Oh Kanye. You silly, silly, self-important man. Kanye is one of the few musicians I had the opportunity to interact with on a deeper level when working at Island Def Jam many years ago. At that point Kanye was merely a producer for affiliated Roc-a-fella Records, had released one single, “Through the Wire,” and was working on his first LP, The College Dropout. I was an interactive producer for the folks who built all of IDJ’s websites and as such sat on a call with Kanye as he ripped off his vision for his first site. It was pure insanity. He described a lovely immersive, environmental site in which we sat in his living room and his arm controlled a remote that was then used to change the channels. The channels, of course, being the navigation. It was way more wacky than that, but that’s the gist. He then came into the office a few days later, went into the office of our shy CTO and proceeded to do a couple minute freestyle based on the guy’s name. The man was pure energy and light and to this day seeing our poor nerdy tech lead (who had only listened to Rush his entire life) cower behind his desk as a crazy man spit rhymes at him ranks as one of the funniest and most lasting impressions of my early-ish life.
Now, seven albums in, Kanye’s well-documented life has somehow become larger than his music and larger than his talent. He is a one-man PR machine. Despite having some similar bits of genius and devil, Jesus-loving, bitch-and-ho dick braggadocio as R. Kelly, he has far eclipsed Mr. Kelly in the area of self-love. And I don’t mean that in a peep-booth kind of way. Kanye loves him some Kanye. As if having a song titled “I Love Kanye” wasn’t proof enough. He says his name so many times in that song that it stops making sense. It’s super fucking annoying, and ultimately he plays it off as a short joke, but I don’t think it’s a joke. It’s Kanye’s incredibly inflated concept of Kanye. It’s both why people love him and why they also call him an insane person. And somehow both the lovable Kanye who raps to scared nerdy Rush-listening tech geeks just for the joy of it and the guy who is an utter and complete asshole on Twitter can inhabit the same body. The guy who clearly thinks his relationship with God is somehow better and more important than yours (though he can take mine, please) and thinks he can design clothing by sheer force of will, but ends up just kind of throwing badly-fitting beige t-shirts on the runway.

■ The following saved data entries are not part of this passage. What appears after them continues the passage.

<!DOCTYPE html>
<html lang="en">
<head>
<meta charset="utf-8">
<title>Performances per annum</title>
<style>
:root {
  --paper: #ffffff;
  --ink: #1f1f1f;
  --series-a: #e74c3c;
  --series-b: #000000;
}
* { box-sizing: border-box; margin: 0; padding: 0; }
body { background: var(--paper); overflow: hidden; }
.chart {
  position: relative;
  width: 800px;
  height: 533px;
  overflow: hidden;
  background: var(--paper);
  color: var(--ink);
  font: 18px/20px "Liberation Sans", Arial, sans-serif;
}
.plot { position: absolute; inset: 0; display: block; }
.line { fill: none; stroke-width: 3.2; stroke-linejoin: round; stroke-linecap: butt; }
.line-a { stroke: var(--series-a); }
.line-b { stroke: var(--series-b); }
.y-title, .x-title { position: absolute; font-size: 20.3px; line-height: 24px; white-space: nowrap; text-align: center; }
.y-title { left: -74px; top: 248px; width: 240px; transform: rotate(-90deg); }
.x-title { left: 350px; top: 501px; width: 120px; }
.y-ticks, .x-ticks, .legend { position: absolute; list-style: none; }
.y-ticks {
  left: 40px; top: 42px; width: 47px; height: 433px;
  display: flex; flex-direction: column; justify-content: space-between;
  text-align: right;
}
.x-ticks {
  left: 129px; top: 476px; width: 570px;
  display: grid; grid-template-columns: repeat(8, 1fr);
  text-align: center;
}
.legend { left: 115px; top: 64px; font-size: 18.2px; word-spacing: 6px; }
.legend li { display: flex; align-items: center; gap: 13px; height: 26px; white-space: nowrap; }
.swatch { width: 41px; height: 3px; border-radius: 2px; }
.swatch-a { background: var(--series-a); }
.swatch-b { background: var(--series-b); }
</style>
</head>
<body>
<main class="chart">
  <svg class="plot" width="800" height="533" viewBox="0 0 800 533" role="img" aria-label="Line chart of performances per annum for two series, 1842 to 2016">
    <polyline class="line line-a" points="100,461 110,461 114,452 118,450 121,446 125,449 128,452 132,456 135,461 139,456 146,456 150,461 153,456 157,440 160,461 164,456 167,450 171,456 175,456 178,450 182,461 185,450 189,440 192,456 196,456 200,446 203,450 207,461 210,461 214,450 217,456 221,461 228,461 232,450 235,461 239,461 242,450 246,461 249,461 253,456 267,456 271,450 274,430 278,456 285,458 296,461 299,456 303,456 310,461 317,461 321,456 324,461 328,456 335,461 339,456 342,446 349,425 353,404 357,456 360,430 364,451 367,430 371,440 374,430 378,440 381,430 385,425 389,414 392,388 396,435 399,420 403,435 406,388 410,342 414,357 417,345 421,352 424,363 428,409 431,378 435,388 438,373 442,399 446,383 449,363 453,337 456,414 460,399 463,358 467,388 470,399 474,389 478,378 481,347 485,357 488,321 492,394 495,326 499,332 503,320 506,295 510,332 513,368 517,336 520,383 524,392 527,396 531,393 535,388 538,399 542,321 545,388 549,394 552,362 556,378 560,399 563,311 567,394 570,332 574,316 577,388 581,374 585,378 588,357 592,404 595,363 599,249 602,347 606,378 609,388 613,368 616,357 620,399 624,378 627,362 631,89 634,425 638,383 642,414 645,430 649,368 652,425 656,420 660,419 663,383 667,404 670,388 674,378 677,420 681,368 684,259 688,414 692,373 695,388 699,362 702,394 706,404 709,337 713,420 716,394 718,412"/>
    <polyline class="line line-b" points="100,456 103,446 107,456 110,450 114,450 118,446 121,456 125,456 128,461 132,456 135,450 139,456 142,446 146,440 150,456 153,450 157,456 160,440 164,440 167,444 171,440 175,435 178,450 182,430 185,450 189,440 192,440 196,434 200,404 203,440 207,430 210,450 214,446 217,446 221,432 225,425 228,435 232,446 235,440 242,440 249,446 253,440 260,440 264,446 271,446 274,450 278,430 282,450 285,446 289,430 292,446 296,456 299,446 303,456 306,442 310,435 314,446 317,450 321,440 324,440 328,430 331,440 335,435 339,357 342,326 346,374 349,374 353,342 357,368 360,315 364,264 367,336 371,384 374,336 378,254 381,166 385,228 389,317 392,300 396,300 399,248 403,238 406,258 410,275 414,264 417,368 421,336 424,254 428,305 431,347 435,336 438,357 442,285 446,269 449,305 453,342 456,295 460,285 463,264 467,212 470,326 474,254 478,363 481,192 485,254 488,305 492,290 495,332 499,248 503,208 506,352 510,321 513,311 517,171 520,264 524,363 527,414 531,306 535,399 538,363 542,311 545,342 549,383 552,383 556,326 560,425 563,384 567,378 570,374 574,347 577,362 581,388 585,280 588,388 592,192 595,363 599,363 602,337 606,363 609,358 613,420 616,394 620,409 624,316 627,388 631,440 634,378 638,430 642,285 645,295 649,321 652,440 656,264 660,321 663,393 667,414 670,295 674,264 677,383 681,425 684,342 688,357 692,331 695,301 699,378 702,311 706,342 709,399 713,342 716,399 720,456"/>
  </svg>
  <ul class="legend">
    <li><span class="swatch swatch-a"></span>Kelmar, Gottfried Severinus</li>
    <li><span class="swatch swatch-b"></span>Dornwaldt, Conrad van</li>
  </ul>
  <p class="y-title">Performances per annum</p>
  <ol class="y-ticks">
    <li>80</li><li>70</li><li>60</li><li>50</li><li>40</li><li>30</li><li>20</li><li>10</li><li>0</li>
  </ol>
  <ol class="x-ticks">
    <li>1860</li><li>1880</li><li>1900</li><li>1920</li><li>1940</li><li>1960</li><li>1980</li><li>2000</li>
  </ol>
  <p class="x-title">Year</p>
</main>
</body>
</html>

And this is where this album shows up. First, that cover. Seriously, what the fuck is that? I mean I assume Kanye got ahold of MS Paint and went wild and nobody had the nerve to tell him it looked like my third-grade Apple IIe project (but with a photo of a giant ass on it). And then there is the album itself. I will start off by saying that despite Kanye putting together some decent tunes over the years, I’ve found the adulation and all-out praise to be a bit overblown. Yes, the man is crazy and he has no worries putting it all down on wax (or bytes), but sometimes crazy just spells disjointed and uneven and kind of head-scratching. First, enough about your dick. We all have ’em. Yours is nothing special. Second, we know you are a seriously important individual, but not every single human wants to be you. Yes, I know this is a rap thing. But with most it’s just bluster and part of the genre. With Kanye, he honestly thinks that we all want what Kanye got. Third, Kanye is one of the least talented rappers on this album. Granted, I’m also not a fan of Jay-Z’s rapping style. It’s clumsy and he’s squarely outside of the pocket, which drives me nuts. Kanye is, well, Kanye. He has a style and you kind of either like it you don’t, or, like me, you’re just okay with it. When he’s not rapping, it’s mostly auto-tuned singing, sort of.

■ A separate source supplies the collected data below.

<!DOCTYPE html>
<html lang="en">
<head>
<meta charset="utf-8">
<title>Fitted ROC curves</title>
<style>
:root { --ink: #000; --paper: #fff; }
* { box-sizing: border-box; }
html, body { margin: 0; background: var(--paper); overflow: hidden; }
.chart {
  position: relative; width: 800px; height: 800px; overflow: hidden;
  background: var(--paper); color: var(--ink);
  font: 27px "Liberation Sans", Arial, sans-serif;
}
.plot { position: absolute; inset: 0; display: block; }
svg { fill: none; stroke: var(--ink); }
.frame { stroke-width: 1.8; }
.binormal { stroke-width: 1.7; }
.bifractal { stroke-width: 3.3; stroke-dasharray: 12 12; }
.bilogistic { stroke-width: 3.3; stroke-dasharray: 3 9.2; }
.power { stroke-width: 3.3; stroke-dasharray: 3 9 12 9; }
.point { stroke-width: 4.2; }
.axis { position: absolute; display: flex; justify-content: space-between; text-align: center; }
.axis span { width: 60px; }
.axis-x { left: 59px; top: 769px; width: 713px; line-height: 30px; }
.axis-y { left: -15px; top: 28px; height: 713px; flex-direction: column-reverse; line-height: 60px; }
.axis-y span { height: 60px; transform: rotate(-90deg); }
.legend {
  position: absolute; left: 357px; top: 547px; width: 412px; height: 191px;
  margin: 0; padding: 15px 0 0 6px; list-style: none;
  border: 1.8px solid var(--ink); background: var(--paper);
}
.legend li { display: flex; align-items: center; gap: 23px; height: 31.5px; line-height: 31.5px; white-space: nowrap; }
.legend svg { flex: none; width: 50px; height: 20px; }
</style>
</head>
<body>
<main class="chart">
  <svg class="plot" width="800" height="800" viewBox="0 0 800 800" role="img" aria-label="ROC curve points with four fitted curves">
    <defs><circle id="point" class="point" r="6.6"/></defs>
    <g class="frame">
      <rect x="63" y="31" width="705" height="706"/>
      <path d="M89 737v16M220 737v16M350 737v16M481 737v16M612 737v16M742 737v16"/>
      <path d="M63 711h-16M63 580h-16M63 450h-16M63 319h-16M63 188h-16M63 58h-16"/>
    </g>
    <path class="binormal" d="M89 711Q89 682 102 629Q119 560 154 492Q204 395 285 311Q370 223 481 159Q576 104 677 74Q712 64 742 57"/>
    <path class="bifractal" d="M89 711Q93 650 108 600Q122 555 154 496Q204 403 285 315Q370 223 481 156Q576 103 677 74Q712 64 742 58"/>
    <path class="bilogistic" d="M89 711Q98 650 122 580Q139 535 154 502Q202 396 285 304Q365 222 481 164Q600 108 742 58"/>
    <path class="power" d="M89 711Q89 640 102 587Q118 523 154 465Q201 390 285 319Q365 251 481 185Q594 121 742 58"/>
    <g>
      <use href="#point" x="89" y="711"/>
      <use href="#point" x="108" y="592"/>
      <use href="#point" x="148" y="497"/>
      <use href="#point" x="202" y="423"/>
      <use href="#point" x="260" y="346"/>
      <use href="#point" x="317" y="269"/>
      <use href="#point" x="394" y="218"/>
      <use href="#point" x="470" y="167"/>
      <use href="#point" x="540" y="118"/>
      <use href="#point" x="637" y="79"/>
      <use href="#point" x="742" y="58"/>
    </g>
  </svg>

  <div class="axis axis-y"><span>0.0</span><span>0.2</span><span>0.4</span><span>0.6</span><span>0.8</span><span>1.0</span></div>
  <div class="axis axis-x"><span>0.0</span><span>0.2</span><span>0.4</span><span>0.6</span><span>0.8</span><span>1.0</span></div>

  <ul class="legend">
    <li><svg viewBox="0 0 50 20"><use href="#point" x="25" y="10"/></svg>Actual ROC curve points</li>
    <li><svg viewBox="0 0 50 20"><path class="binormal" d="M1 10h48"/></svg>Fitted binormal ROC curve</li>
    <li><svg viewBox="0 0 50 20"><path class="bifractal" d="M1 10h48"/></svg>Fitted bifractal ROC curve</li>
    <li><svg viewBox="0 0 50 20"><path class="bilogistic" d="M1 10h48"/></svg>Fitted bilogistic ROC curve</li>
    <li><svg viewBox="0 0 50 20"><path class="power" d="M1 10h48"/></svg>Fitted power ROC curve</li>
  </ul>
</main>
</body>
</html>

But, gooddamnit if this album hasn’t grown on me. I mean I downloaded it on April 1 once it moved beyond Tidal and have been listening to it pretty much non-stop since. I thought at first that I was listening to it just to review it, but then I kind of fell in love with the sound and production of the thing. I’ve listened to it both in headphones and in the car and damn this thing sounds good. I can somehow push Kanye himself to the background and just lose myself in the pastiche of the samples and the cut and paste of all the sounds and drums and the kind of general schizophrenia of the whole thing. It’s kind of invigorating if you just sit back and let the crazy soak in. Granted, for me the highlight of the entire album is Chance the Rapper’s (a Mr. Hipster “best of” two years running) verse in the first track, “Ultralight Beam.” Not great blowing your wad right out of the gate, but the more you listen, the more you’ll agree that while this thing is a bit of a kitchen sink (including the penultimate track, “Facts,” which is the only god-awful clunker on the album) and at time feels more like r&b or gospel than hip-hop, it’ll certainly make you wonder what the hell he’s thinkin’.